I have to believe my Son more when he tells me things. He has not learned to lie or accustomed to lying, which I am sure is a good thing. He recently told me that he could swim unassisted by any flotation devices. Just a week ago he finally made a big leap at swimming lesson, literally. For weeks he would come home from swimming lesson looking downcast because he did not make the jump. His cousins, boy and girls, jumped into the pool but he didn't. Not being the typical Asian parent who push their kids hard, I just told him to try again next time and not to feel bad about it. Again and again he would not make the jump. Then one day he did it. He even said that the first few did not count because the instructors pushed him into the water. I later learned that the instructors did do that. It took two of them, probably because, at 100 pounds, he was too heavy for any one of them. He looked very pitiful, I was told, caught between his fear of making the plunge and at the same time also afraid of being tossed again. Somehow he went through with it and on a recent stay at a hotel, I witnessed him as a swimmer. Just last month when we went on vacation west of Poconos, he was swimming around with a noodle float. He let go of the noodle every now and then to submerge then came out of the water to grab for the float, but never swam without the noodle. This time he was a totally different person in the pool. He jumped in a few times, at first sort of just walked off the edge of the pool but near the end literally jumped in. He even reached for the bottom of the pool. He could swim on his stomach or lie on his back and paddle backward, for the entire length of the pool. I am so happy for him.

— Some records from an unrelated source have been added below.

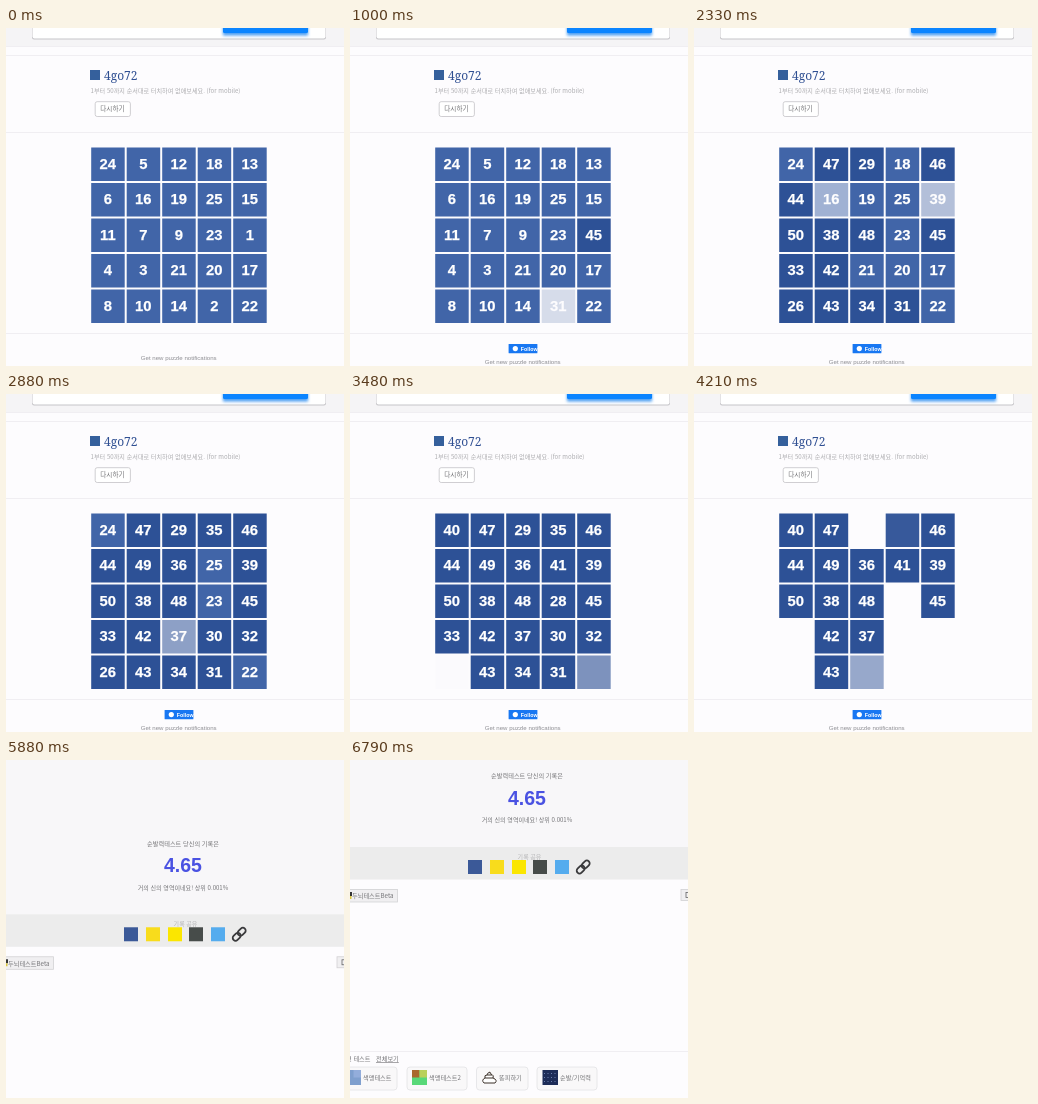
Animation of 338 by 338 pixels, one loop 6.82 s. Source, as an HTML page:

```html
<!DOCTYPE html>
<html lang="ko">
<head>
<meta charset="utf-8">
<title>Number tap game</title>
<style>
html, body { margin: 0; width: 100%; height: 100%; overflow: hidden; background: #fdfcfe; }
svg { display: block; width: 100vw; height: 100vh; }
text { font-family: "Noto Sans CJK KR", "Noto Sans CJK", "Noto Sans CJK JP", sans-serif; font-size: 6.2px; fill: #737376; }
.mid { text-anchor: middle; }
.num { font: bold 14.8px "Liberation Sans", Arial, sans-serif; fill: #fff; stroke: #fff; stroke-width: .25; text-anchor: middle; }
.latin { font-family: "Liberation Sans", Arial, sans-serif; }
.rule { stroke: #f0eef2; stroke-width: 1; }
.pill { fill: #f9f8f9; stroke: #e3e2e5; stroke-width: .8; }
.button { fill: #f0eff1; stroke: #d2d1d4; stroke-width: .8; }
</style>
</head>
<body>
<svg viewBox="0 0 338 338">
  <defs>
    <filter id="soft" x="-20%" y="-50%" width="140%" height="220%"><feGaussianBlur stdDeviation="1.8"/></filter>
  </defs>
  <rect width="338" height="338" fill="#fdfcfe"/>

  <g id="game">
    <rect width="338" height="18" fill="#f5f4f6"/>
    <path class="rule" d="M0 18.5H338M0 27.5H338M0 104.5H338M0 305.5H338"/>
    <rect x="26" y="-8" width="294" height="19.5" rx="2" fill="#c6c5c9"/>
    <rect x="26.5" y="-8" width="293" height="18.5" rx="2" fill="#fff"/>
    <rect x="217" y="-6" width="85" height="13.5" fill="#4a9df2" filter="url(#soft)"/>
    <rect x="217" y="-8" width="85" height="13" rx="1.5" fill="#0a84ff"/>

    <rect x="84" y="42" width="10" height="10" fill="#35609c"/>
    <text x="98" y="52.3" style="font:500 12px 'Noto Serif',serif;fill:#2f4f92">4go72</text>
    <text x="84.6" y="65.4" style="font-size:6.12px;fill:#acacaf">1부터 50까지 순서대로 터치하여 없애보세요. (for mobile)</text>
    <rect x="89.2" y="73.7" width="35.2" height="14.8" rx="2" fill="#fff" stroke="#c4c3c7" stroke-width=".8"/>
    <text class="mid" x="106.4" y="83.4" style="font-size:6.6px">다시하기</text>

    <g id="board"></g>

    <g id="follow">
      <rect x="158.6" y="316" width="28.8" height="9.3" rx=".6" fill="#1877f2"/>
      <circle cx="165.3" cy="320.6" r="2.6" fill="#fff"/>
      <text class="latin" x="170.8" y="322.5" style="font-size:5.3px;font-weight:bold;fill:#fff">Follow</text>
    </g>
    <text id="notice" class="latin mid" x="172.7" style="font-size:6.1px;fill:#8d8d92">Get new puzzle notifications</text>
  </g>

  <g id="result">
    <rect y="-100" width="338" height="187" fill="#f8f7f9"/>
    <text class="mid" x="177" y="18.3">순발력테스트 당신의 기록은</text>
    <text class="latin mid" x="177" y="45" style="font-size:19.5px;font-weight:bold;fill:#4a52e2">4.65</text>
    <text class="mid" x="177" y="62.3" style="font-size:6.05px">거의 신의 영역이네요! 상위 0.001%</text>

    <rect y="87" width="338" height="32.5" fill="#ececec"/>
    <text class="mid" x="179.5" y="98.5" style="font-size:6px;fill:#b4b4b6">기록 공유</text>
    <g id="share"></g>
    <g fill="none" stroke="#3a3a3c" stroke-width="1.9" transform="translate(233.2 107) rotate(-45) scale(.94)">
      <rect x="-8.5" y="-3" width="9.5" height="6" rx="3"/>
      <rect x="-1" y="-3" width="9.5" height="6" rx="3"/>
    </g>

    <rect class="button" x="-20" y="129.5" width="67.5" height="12.5"/>
    <path d="M0 132h2v4h-2z" fill="#333"/>
    <path d="M0 136h1.5v3h-1.5z" fill="#d9c43c"/>
    <text x="2" y="138.3">두뇌테스트Beta</text>
    <rect class="button" x="331" y="129.5" width="30" height="11"/>
    <rect x="336" y="132.5" width="6" height="5" fill="none" stroke="#666" stroke-width=".8"/>

    <path class="rule" d="M0 291.5H338"/>
    <text x="20.5" y="301.3" text-anchor="end">관련 테스트</text>
    <text x="26" y="301.3" text-decoration="underline">전체보기</text>
    <g id="pills"></g>
    <g id="icons">
      <path d="M-4 310h15v15h-15z" fill="#7f9fce"/>
      <path d="M3.5 310h7.5v7.5h-7.5z" fill="#93addb"/>
      <path d="M62 310h15v15h-15z" fill="#58d878"/>
      <path d="M62 310h7.5v7.5h-7.5z" fill="#a9682c"/>
      <path d="M69.5 310h7.5v7.5h-7.5z" fill="#b9d05a"/>
      <path d="M134 323q-3-3 1-5q-1-3 2-3q0-2 3-3q-.5 2 2 2.5q2 1 1 3.5q5 2 2 5zM135 318h8M137 315h5" fill="#fff" stroke="#3b3029" stroke-width="1"/>
      <path d="M192.5 310h15.5v15h-15.5z" fill="#1d2c58"/>
      <path d="M194 313.5h13M194 317.5h13M194 321.5h13" stroke="#6a7fae" stroke-width="1" stroke-dasharray="1 2.5"/>
    </g>
  </g>
</svg>
<script>
const LOOP = 6820, RESULT_AT = 5820, SETTLE = 660, FOLLOW_AT = 330;
const SWAP = 100, VANISH = 200;
const first = [24,5,12,18,13, 6,16,19,25,15, 11,7,9,23,1, 4,3,21,20,17, 8,10,14,2,22];
const second = [40,47,29,35,46, 44,49,36,41,39, 50,38,48,28,45, 33,42,37,30,32, 26,43,34,31,27];

// Known tap moments; taps between them are evenly spaced.
const beats = [[1,620],[2,873],[3,1010],[10,1750],[11,1832],[21,2729],[22,2885],[34,4110],
  [35,4182],[45,4912],[46,4996],[47,5040],[48,5095],[49,5130],[50,5165]];

const $ = id => document.getElementById(id);

function make(parent, tag, attrs, content) {
  const el = document.createElementNS('http://www.w3.org/2000/svg', tag);
  for (const key in attrs) el.setAttribute(key, attrs[key]);
  if (content !== undefined) el.textContent = content;
  return parent.appendChild(el);
}

function tapTime(n) {
  const i = beats.findIndex(b => b[0] >= n);
  const [n1, t1] = beats[i];
  if (n1 === n) return t1;
  const [n0, t0] = beats[i - 1];
  return t0 + (t1 - t0) * (n - n0) / (n1 - n0);
}

// Swing easing, clamped to 0..1
function swing(p) {
  return .5 - Math.cos(Math.PI * Math.min(1, Math.max(0, p))) / 2;
}

const tiles = first.map((n, i) => {
  const x = 85.2 + i % 5 * 35.5, y = 119.5 + Math.floor(i / 5) * 35.5;
  const g = make($('board'), 'g', {});
  const box = make(g, 'rect', { x, y, width: 33.5, height: 33.5 });
  const label = make(g, 'text', { x: x + 16.6, y: y + 21.3, class: 'num' });
  return { g, box, label, n, next: second[i], tap: tapTime(n), end: tapTime(second[i]) };
});

[[118, '#3b5998'], [140, '#f8dc1c'], [162, '#fbe600'], [183, '#474c4a'], [205, '#55acee']]
  .forEach(([x, fill]) => make($('share'), 'rect', { x, y: 100, width: 14, height: 14, fill }));

[[-10, 57, 13, '색맹테스트'], [57, 60, 79, '색맹테스트2'], [126.5, 51.5, 149, '똥피하기'], [187, 60, 210, '순발/기억력']]
  .forEach(([x, width, tx, name]) => {
    make($('pills'), 'rect', { x, y: 307, width, height: 23, rx: 3, class: 'pill' });
    make($('pills'), 'text', { x: tx, y: 320.4 }, name);
  });

function drawTile(tile, t) {
  const fresh = t < tile.tap + SWAP;
  const gone = t >= tile.end;
  const alpha = fresh ? 1 - swing((t - tile.tap) / SWAP)
    : gone ? 1 - swing((t - tile.end) / VANISH)
    : swing((t - tile.tap - SWAP) / SWAP);
  tile.box.setAttribute('fill', fresh ? '#4165a8' : '#2d5196');
  tile.label.textContent = fresh ? tile.n : gone ? '' : tile.next;
  tile.g.setAttribute('opacity', alpha);
}

function draw() {
  const t = performance.now() % LOOP;
  const done = t >= RESULT_AT;
  $('game').style.display = done ? 'none' : '';
  $('result').style.display = done ? '' : 'none';
  if (done) {
    const left = Math.max(0, 1 - (t - RESULT_AT) / SETTLE);
    $('result').setAttribute('transform', `translate(0 ${90 * left ** 3})`);
  } else {
    // The follow button pushes the notice down when it loads.
    const loaded = t >= FOLLOW_AT;
    $('follow').style.display = loaded ? '' : 'none';
    $('notice').setAttribute('y', loaded ? 335.5 : 332);
    tiles.forEach(tile => drawTile(tile, t));
  }
  requestAnimationFrame(draw);
}
draw();
</script>
</body>
</html>
```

Growing up as a city kid, I did not know how to swim. I can sort of swim, but only briefly, at most the length of the pool. I learned how to swim from my cousins, on mother's side, during summer vacations in maternal grandmother's countryside village. There was a canal in the front yard of the fruit orchard where I stayed. I know I started with an inner tube but cannot remember when I started to swim freely unassisted. All my cousins already knew how to swim when they were little. They lived near the river and there were houses right on the waterfront, literally on the water. Not your fancy American version of waterfront, mind you. Garbage and such would go right out the window, and other orifices, into the water, but the country kids would start to learn how to swim by going from one column to another, right underneath these houses.

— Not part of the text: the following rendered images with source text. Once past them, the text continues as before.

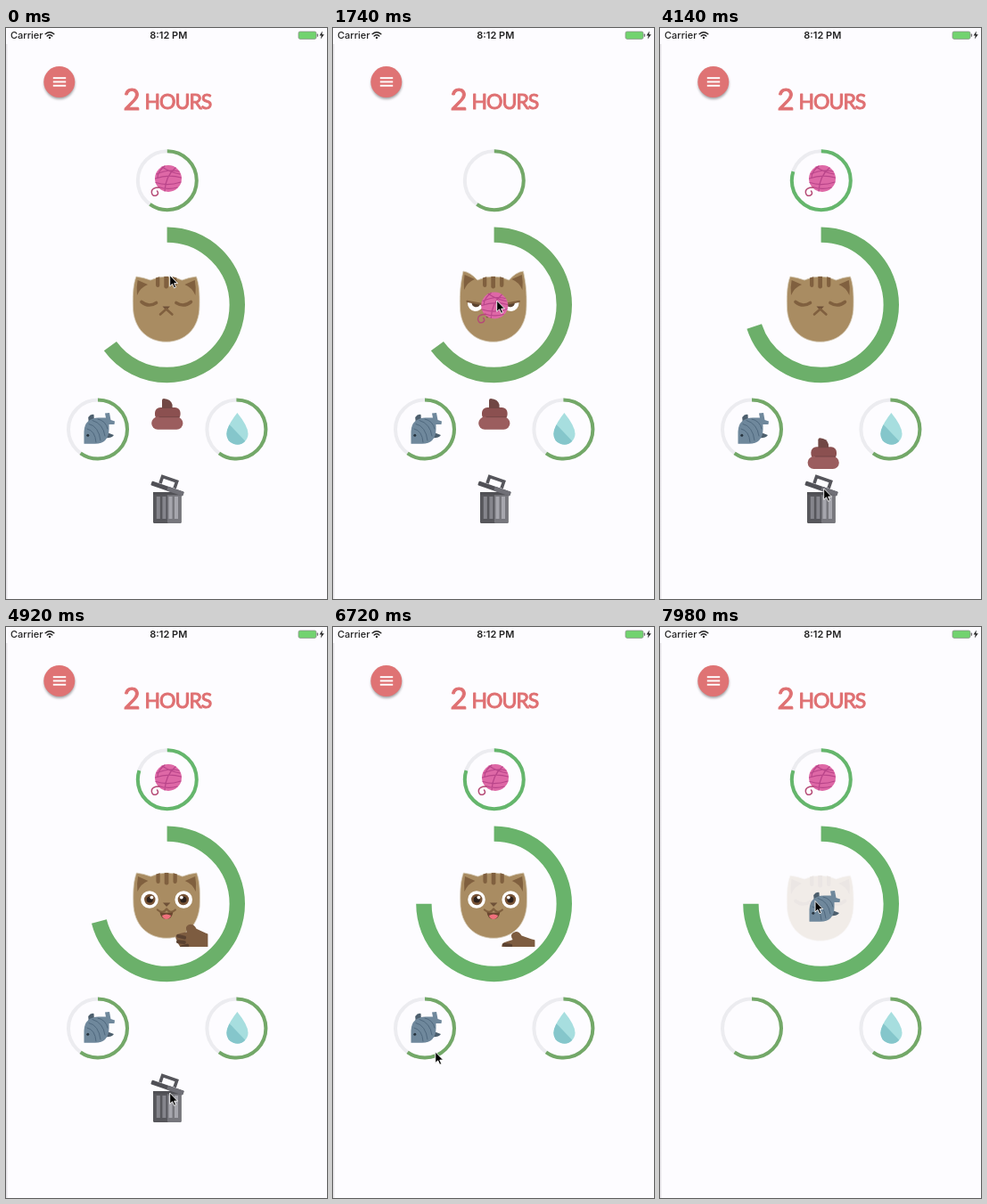
Write an HTML page that moves like this. It is 360 px wide and 641 px high and loops after 8000 ms.

```html
<!DOCTYPE html>
<html lang="en">
<head>
<meta charset="utf-8">
<title>Cat care</title>
<style>
html, body { margin: 0; width: 100%; height: 100%; overflow: hidden; background: #fdfcff; }
svg { display: block; width: 100vw; height: 100vh; }
.bar { font: 500 11px Inter, sans-serif; fill: #222; }
.title { font-family: Lato, sans-serif; fill: #df7072; stroke: #df7072; stroke-width: 1; stroke-linejoin: round; }
.line { fill: none; stroke-linecap: round; stroke-linejoin: round; }
</style>
</head>
<body>
<svg id="stage" viewBox="0 0 360 641" preserveAspectRatio="none"></svg>
<script>
const LOOP = 8000;
const BROWN = '#a98c62', DARK = '#80603f';

const line = (d, color, w) => `<path class="line" d="${d}" stroke="${color}" stroke-width="${w}"/>`;
const shape = (d, color) => `<path d="${d}" fill="${color}"/>`;
const disc = (x, y, r, color) => `<circle cx="${x}" cy="${y}" r="${r}" fill="${color}"/>`;
const box = (x, y, w, h, color, r = 0) =>
  `<rect x="${x}" y="${y}" width="${w}" height="${h}" rx="${r}" fill="${color}"/>`;
const group = (id, body) => `<g id="${id}">${body}</g>`;
const both = part => part + `<g transform="matrix(-1 0 0 1 359.4 0)">${part}</g>`;

function ring(id, x, y, r, w, track) {
  const c = `cx="${x}" cy="${y}" r="${r}" fill="none" stroke-width="${w}"`;
  return (track ? `<circle ${c} stroke="#ececf0"/>` : '') +
    `<circle id="${id}" ${c} pathLength="100" transform="rotate(-90 ${x} ${y})"/>`;
}

function head(ear) {
  const d = `M142.4 312C142 297 143 287 146 ${ear}Q154 ${ear + 1} 162 283Q180 275 197.4 283
    Q205 ${ear + 1} 213.4 ${ear}C216.4 287 217.4 297 217 312C217 338 200 352.3 179.7 352.3S142.4 338 142.4 312Z`;
  return `<path d="${d}" fill="${BROWN}" stroke="#d9cebb" stroke-width=".8"/>` +
    both(shape(`M147.6 ${ear + 4}L159 ${ear + 9}Q151 ${ear + 12} 147 ${ear + 21}Q146 ${ear + 12} 147.6 ${ear + 4}Z`, DARK)) +
    both(shape('M168 280.4L172.3 279.3V289Q172.3 291 170.2 291T168 288Z', DARK)) +
    shape('M177.3 279H182V291Q179.7 294 177.3 291Z', DARK);
}

const nose = shape('M175.5 312.5H184L179.7 317Z', '#6f5138');

const sleepFace = both(line('M152 307.5Q160 314 168.5 308.5', DARK, 3.6)) + nose +
  line('M173 321.5L179.7 315.5L186.4 321.5', DARK, 2.6);

const grumpyFace = both(
  shape('M151 307.5L168.5 310.5A8.8 8.8 0 0 1 151 309Z', '#fff') +
  shape('M155.5 308.3L165 310A4.9 4.9 0 0 1 155.5 308.3Z', '#5b4330') +
  line('M150.5 306.8L169 310.3', DARK, 2.2)) + nose +
  line('M173 324L179.7 317L186.4 324', DARK, 2.6);

const happyFace = both(disc(160.6, 309, 9.8, '#fff') + disc(160.9, 309, 6.2, '#765235') +
  disc(160.9, 309, 3.6, '#2c211c') + disc(163, 306.6, 1.9, '#fff')) + nose +
  shape('M172 322.5Q179.7 325 187 322.5Q186 331 179.5 331T172 322.5Z', '#6a4630') +
  shape('M174.5 327Q179.5 324 184.8 327Q183 331 179.5 331T174.5 327Z', '#f0717c') +
  line('M169.5 320.5Q175.5 325.5 179.7 319.5Q184 325.5 189.5 320.5', DARK, 2.2);

const paw = shape('M194 327Q192 319 200 320L208 321Q207 314 213 314Q218 314 219 321L227 329L246 345V368L226 357L209 346Q194 342 194 327Z', '#7d5c40') +
  line('M197 322L203 326M194.8 328L201 331M197 335L203 335.5', '#5b4231', 4);

const yarn = disc(182, 169, 15, '#de68a6') +
  line('M169 164Q182 158 194 161M167.5 169Q182 164 196.5 168M168 173.5Q181 178 196 173M171 178.5Q182 182 192 179M175 156Q184 162 195 164M178 155Q170 161 170 168M190 157Q179 166 178 183', '#b9458a', 1.2) +
  line('M172 179Q163 179 163.3 184.5Q164 189.5 168.5 188Q172 186 169.5 183', '#b54a76', 1.5);

const fish = shape('M93 446L92.2 437Q95 433 98.5 434L99 442ZM108 452L121 457Q118 461 110 460Z', '#4d5f6e') +
  shape('M87.5 466.7V453Q88 438 104 437.5H112L111 432.5L116 432L117.5 440L122 441.5L121.5 445H115.5V451Q115 466.5 100 466.7Z', '#6f889c') +
  line('M93 444.5Q104 447 106 463M97 440.5Q109 444 111 458M103 439Q112 441 114 450M91 450Q100 452 101 465', '#4f687e', 1) +
  disc(91.8, 457.3, 1.5, '#27343f');

const drop = shape('M259.4 432Q271.5 447 271.5 455.5A12 12 0 0 1 247.4 455.5Q247.4 447 259.4 432Z', '#a7dedf') +
  shape('M250.6 445.2L268.3 463.7A12 12 0 0 1 247.4 455.5Q247.5 451 250.6 445.2Z', '#85c6cb');

const poop = box(167, 426, 28.6, 14, '#8b5050', 6) + box(163.2, 436.6, 35.2, 14.2, '#9b5d5e', 7) +
  shape('M175 427V418Q175 416 177 416Q185 416.5 186.6 423V427Z', '#714744') +
  line('M172 436.7H194', '#734545', 1);

const trash = box(165, 521, 31.6, 35, '#57575c', 1.5) + box(181, 521, 15.6, 35, '#77777d', 1.5) +
  [168.8, 175.4].map(x => box(x, 526, 4, 25, '#85858c')).join('') +
  [182.5, 189].map(x => box(x, 526, 4, 25, '#a6a6ad')).join('') +
  box(165, 521, 31.6, 3.2, '#505055') +
  `<g transform="rotate(19 181 517)">${box(162, 514.5, 38, 5, '#505056', 1)}${box(181, 514.5, 19, 5, '#707077', 1)}
  <path d="M171.5 514V506H188.5V514" fill="none" stroke="#55555b" stroke-width="3.6"/></g>`;

const status = `<text class="bar" x="5" y="12" font-weight="400">Carrier</text>` +
  line('M44.2 6.8Q49 2.6 53.8 6.8M46.2 9Q49 6.6 51.8 9', '#222', 1.5) + disc(49, 10.9, 1.2, '#222') +
  `<text class="bar" x="182.3" y="12" text-anchor="middle" style="font-weight:600">8:12 PM</text>` +
  `<rect x="328" y="4" width="20" height="8.4" rx="1.8" fill="#72d36f" stroke="#8a8a8a" stroke-width=".7"/>` +
  box(348.7, 6.6, 1.4, 3.2, '#777', .6) + shape('M354.8 3.5L351.6 8.6H353.8L352.8 12.6L356.8 7.2H354.4Z', '#222');

const $ = id => document.getElementById(id);
$('stage').innerHTML = `
<defs>
  <linearGradient id="edge"><stop stop-color="#dfdde1"/><stop offset="1" stop-color="#fdfcff"/></linearGradient>
  <filter id="soft" x="-50%" y="-50%" width="200%" height="200%"><feGaussianBlur stdDeviation="1.5"/></filter>
  <clipPath id="frame"><rect x="140" y="260" width="86.4" height="99"/></clipPath>
</defs>
<rect width="360" height="641" fill="#fdfcff"/>
<rect y="18" width="2.5" height="623" fill="url(#edge)"/>
${status}
<circle cx="60" cy="62.5" r="17.2" fill="#000" opacity=".38" filter="url(#soft)"/>
${disc(59.8, 60.5, 17.5, '#df7374')}
${[55.2, 59.5, 63.8].map(y => box(52.8, y, 14.4, 1.9, '#fff')).join('')}
<text class="title" x="131.5" y="91.5" font-size="33">2</text>
<text class="title" x="155.5" y="90.8" font-size="23" letter-spacing="-1">HOURS</text>
${ring('top', 180.8, 171.2, 33, 4, true)}
${ring('left', 103, 450.6, 33, 4, true)}
${ring('right', 258.4, 450.6, 33, 4, true)}
${ring('mood', 180.6, 310.8, 78.7, 17.4)}
${group('sleep', head(279) + sleepFace)}
${group('grumpy', head(273) + grumpyFace)}
${group('happy', `<g transform="translate(.4 -3)">${head(279) + happyFace}</g>
  <g clip-path="url(#frame)">${group('paw', paw)}</g>`)}
${group('trash', trash)}${group('poop', poop)}${group('yarn', yarn)}${group('fish', fish)}${drop}
<g id="cursor"><path d="M0 0V12.4L2.9 9.8L4.9 14.3L6.9 13.4L5 9.1H8.8Z" fill="#000" stroke="#fff" stroke-width=".9"/></g>`;

// Eased value of [time, value] stops.
function key(t, stops) {
  let [t0, v0] = stops[0];
  for (const [t1, v1] of stops) {
    if (t < t1) {
      const p = Math.max(0, (t - t0) / (t1 - t0 || 1));
      return v0 + (v1 - v0) * p * p * (3 - 2 * p);
    }
    [t0, v0] = [t1, v1];
  }
  return v0;
}

const ramp = (t, start, length) => Math.min(1, Math.max(0, (t - start) / length));
const move = (id, x, y, more = '') => $(id).setAttribute('transform', `translate(${x} ${y})${more}`);
const fade = (id, v) => $(id).setAttribute('opacity', v);

function fill(id, value) {
  const p = (value - 60) / 20;
  const mix = (a, b) => Math.round(a + (b - a) * p);
  const el = $(id);
  el.setAttribute('stroke', `rgb(${mix(115, 101)},${mix(168, 182)},${mix(104, 108)})`);
  el.setAttribute('stroke-dasharray', `${value} 100`);
}

const moods = [[-1000, 'sleep'], [1150, 'grumpy'], [2100, 'sleep'], [4600, 'happy'], [7948, 'sleep']];

function draw(t) {
  const [since, mood] = moods.filter(m => m[0] <= t).pop();
  for (const id of ['sleep', 'grumpy', 'happy']) fade(id, id === mood ? ramp(t, since, 240) : 0);

  move('cursor',
    key(t, [[0, 183.7], [5700, 183.7], [6720, 114.8], [7050, 95], [7250, 95], [7900, 174]]),
    key(t, [[0, 277.5], [550, 164], [750, 164], [1500, 306], [2300, 306], [2880, 401], [3200, 433],
      [3500, 433], [4140, 517], [4350, 523], [5700, 523], [6720, 477], [7050, 442.5], [7250, 442.5], [7900, 307.5]]));

  move('yarn', key(t, [[750, 0], [1500, -.8], [2100, -.8], [2450, 0]]),
    key(t, [[750, 0], [1500, 142.5], [2100, 142.5], [2450, 0]]));
  move('fish', key(t, [[7250, 0], [7920, 80]]), key(t, [[7250, 0], [7920, -136]]));
  move('poop', key(t, [[2300, 0], [2800, 2.4]]), key(t, [[3500, 0], [4140, 44.3], [4400, 86]]));
  fade('poop', 1 - ramp(t, 4450, 150));
  fade('trash', 1 - ramp(t, 4950, 240));

  const down = key(t, [[4600, 1.4], [5250, 0], [6250, 0], [6720, 1], [6950, 1.4], [7500, 0]]);
  const wave = 6 * Math.max(0, 1 - down) * Math.sin((t - 5580) / 500 * 2 * Math.PI);
  move('paw', -2 * down, 30 * down, ` rotate(${wave - 25 * down} 206 331)`);

  fill('top', key(t, [[2200, 60], [3200, 80]]));
  fill('left', 60);
  fill('right', 60);
  fill('mood', key(t, [[2250, 65], [3400, 70], [4600, 70], [5750, 75]]));
}

function tick(now) {
  draw(now % LOOP);
  requestAnimationFrame(tick);
}
draw(0);
requestAnimationFrame(tick);
</script>
</body>
</html>
```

I will try to get my Wife sign up for some swimming lessons. I myself can use some proper training. It is a great form of exercise and a useful skill to have.